Joan Blaeu's atlas, the finest ever published
"There can be few books out there more jaw-droppingly gorgeous than this extraordinary Atlas. The reprint more than does justice to Blaeu's masterpiece."
TNT Magazine, London
The finest and most comprehensive baroque atlas was Joan Blaeu's exceptional Atlas Maior, completed in 1665. The original 11-volume Latin edition, containing 536 maps, put Blaeu ahead of his staunch competitor, mapmaker Johannes Janssonius, whose rivalry inspired Blaeu to produce a grandiose edition of the largest and most complete atlas to date. Covering Arctica, Europe, Africa, Asia, and America, Blaeu's Atlas Maior was a remarkable achievement and remains to this day one of history's finest examples of mapmaking.
This reprint is made from the National Library of Vienna's complete, colored, gold-heightened copy, thus assuring the best possible detail and quality. The book's introduction, by the University of Utrecht's Peter van der Krogt, discusses the historical and cultural context and significance of the atlas; Krogt also provides detailed descriptions of the maps, allowing modern readers to fully appreciate Blaeu's masterwork.
Joan Blaeu (1596 Alkmaar-1673 Amsterdam) was the son of Willem Blaeu and a leading Dutch cartographer. In 1620 he became a doctor of law and subsequently joined his father's workshop. In 1635 they published the two-volume Novus Atlas (Theatrum orbis terrarum, sive, Atlas novus). Joan and his brother Cornelius took over the workshop after their father had died in 1638. Joan became the official cartographer of the Dutch East India Company. Around 1649 he published a collection of Dutch city maps entitled Tooneel der Steeden (Theater of Cities). In 1651 he was voted into the Amsterdam council. In 1654 he published the first atlas of Scotland. In 1662 he reissued the atlas in 11 volumes, known as the Atlas Maior. A cosmology was planned as his next project, but a fire destroyed the workshop in 1672. Joan Blaeu died in the following year.
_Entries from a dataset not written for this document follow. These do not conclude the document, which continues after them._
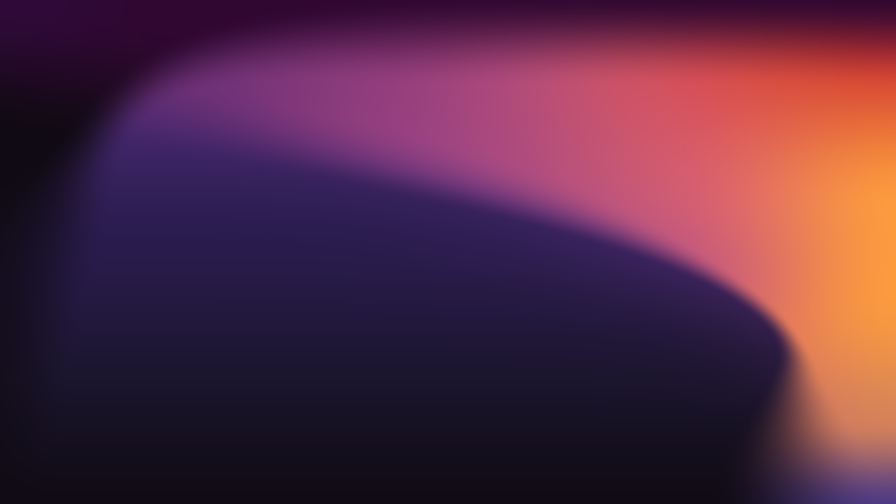
Reproduce this background procedurally as a Shadertoy shader.

```glsl
const vec3 BLACK   = vec3(0.060, 0.040, 0.075);
const vec3 PLUM    = vec3(0.185, 0.028, 0.190);
const vec3 NIGHT   = vec3(0.100, 0.078, 0.165);
const vec3 INDIGO  = vec3(0.165, 0.112, 0.310);
const vec3 PURPLE  = vec3(0.275, 0.155, 0.430);
const vec3 VIOLET  = vec3(0.400, 0.180, 0.460);
const vec3 MAGENTA = vec3(0.620, 0.300, 0.590);
const vec3 ROSE    = vec3(0.630, 0.260, 0.490);
const vec3 CORAL   = vec3(0.880, 0.390, 0.420);
const vec3 ORANGE  = vec3(1.000, 0.620, 0.230);
const vec3 RED     = vec3(0.800, 0.190, 0.190);
const vec3 DUSK    = vec3(0.700, 0.420, 0.450);
const vec3 LILAC   = vec3(0.290, 0.220, 0.520);

const float ASPECT = 16.0 / 9.0;
const float NOSE_X = 0.889;       // rightmost point of the dark body
const float NOSE_Y = 0.27;
const float BODY_HEIGHT = 0.56;
const float CEILING = 0.92;       // height of the upper fade
const float TIP_DROP = 0.18;      // how far the ceiling falls at the left tip
const float TIP_X = 0.115;
const float TIP_CURVE = 0.07;

// Approximate distance to the parabolic body, positive on the glowing side.
float bodyDistance(vec2 uv) {
    float t = max(uv.y - NOSE_Y, 0.0) / BODY_HEIGHT;
    float f = ASPECT * (uv.x - NOSE_X + NOSE_X * t * t);
    return f / length(vec2(1.0, 2.0 * ASPECT * NOSE_X * t / BODY_HEIGHT));
}

// Approximate distance to the curved ceiling, positive outside.
float ceilingDistance(vec2 uv) {
    float drop = TIP_DROP * exp(-(uv.x - TIP_X) / TIP_CURVE);
    float slope = drop / (TIP_CURVE * ASPECT);
    return (uv.y - CEILING + drop) / length(vec2(1.0, slope));
}

// Dark body: vertical ramp with a faint halo below its edge.
vec3 bodyColor(vec2 uv, float d) {
    vec3 color = mix(BLACK, NIGHT, smoothstep(-0.05, 0.28, uv.y));
    color = mix(color, INDIGO, smoothstep(0.16, 0.58, uv.y));
    color = mix(color, PURPLE, smoothstep(0.52, 0.80, uv.y));
    float halo = exp(min(d, 0.0) / 0.11) * smoothstep(0.1, 0.4, uv.y);
    color += vec3(0.095, 0.035, 0.085) * halo * smoothstep(0.2, 0.75, uv.x);
    return color;
}

// Glow: violet to orange across, shaded at the top, edge and base.
vec3 glowColor(vec2 uv, float d) {
    vec3 color = mix(VIOLET, ROSE, smoothstep(0.12, 0.58, uv.x));
    color = mix(color, CORAL, smoothstep(0.44, 0.84, uv.x));
    color = mix(color, ORANGE, smoothstep(0.76, 1.01, uv.x));
    color = mix(color, RED, smoothstep(0.58, 0.96, uv.y) * smoothstep(0.55, 1.0, uv.x));
    float rim = exp(-max(d, 0.0) / 0.07) * smoothstep(0.3, 0.55, uv.y);
    color = mix(color, MAGENTA, 0.6 * rim * smoothstep(0.25, 0.55, uv.x));
    color = mix(color, DUSK, 0.6 * (1.0 - smoothstep(0.1, 0.45, uv.y)));
    return mix(color, LILAC, 1.0 - smoothstep(-0.02, 0.17, uv.y));
}

void mainImage(out vec4 fragColor, in vec2 fragCoord) {
    vec2 uv = fragCoord / iResolution.xy;
    float d = bodyDistance(uv);

    // The seam is crisp near the nose and diffuse at both ends.
    float softness = 0.022 + 0.15 * (1.0 - smoothstep(0.0, 0.36, uv.y))
                   + 0.055 * smoothstep(0.4, 0.75, uv.y);
    float glow = smoothstep(-softness, softness, d);
    vec3 color = mix(bodyColor(uv, d), glowColor(uv, d), glow);

    // Outer shade: plum above, nearly black down the left side.
    vec3 shade = mix(BLACK, PLUM, smoothstep(0.72, 1.0, uv.y + 0.25 * uv.x));
    shade += vec3(0.0, 0.012, 0.035) * smoothstep(0.8, 1.0, uv.y) * (1.0 - smoothstep(0.0, 0.2, uv.x));
    float lowLeft = 1.0 - smoothstep(0.45, 0.78, uv.y);
    float fade = mix(0.055, 0.095, smoothstep(0.12, 0.5, uv.x)) + 0.09 * lowLeft;
    color = mix(color, shade, smoothstep(-fade, fade, ceilingDistance(uv)));

    fragColor = vec4(clamp(color, 0.0, 1.0), 1.0);
}
```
Since 1990, Peter van der Krogt, the leading expert in the field of Dutch atlases, has been working on Koeman's Atlantes Neerlandici, the cartobibliography of atlases published in the Netherlands. His second project is the compilation, in cooperation with the Nijmegen University, of an illustrated and annotated catalogue of the Atlas Blaeu-Van der Hem, the most important multivolume atlas preserved in the Osterreichische Nationalbibliothek, Vienna.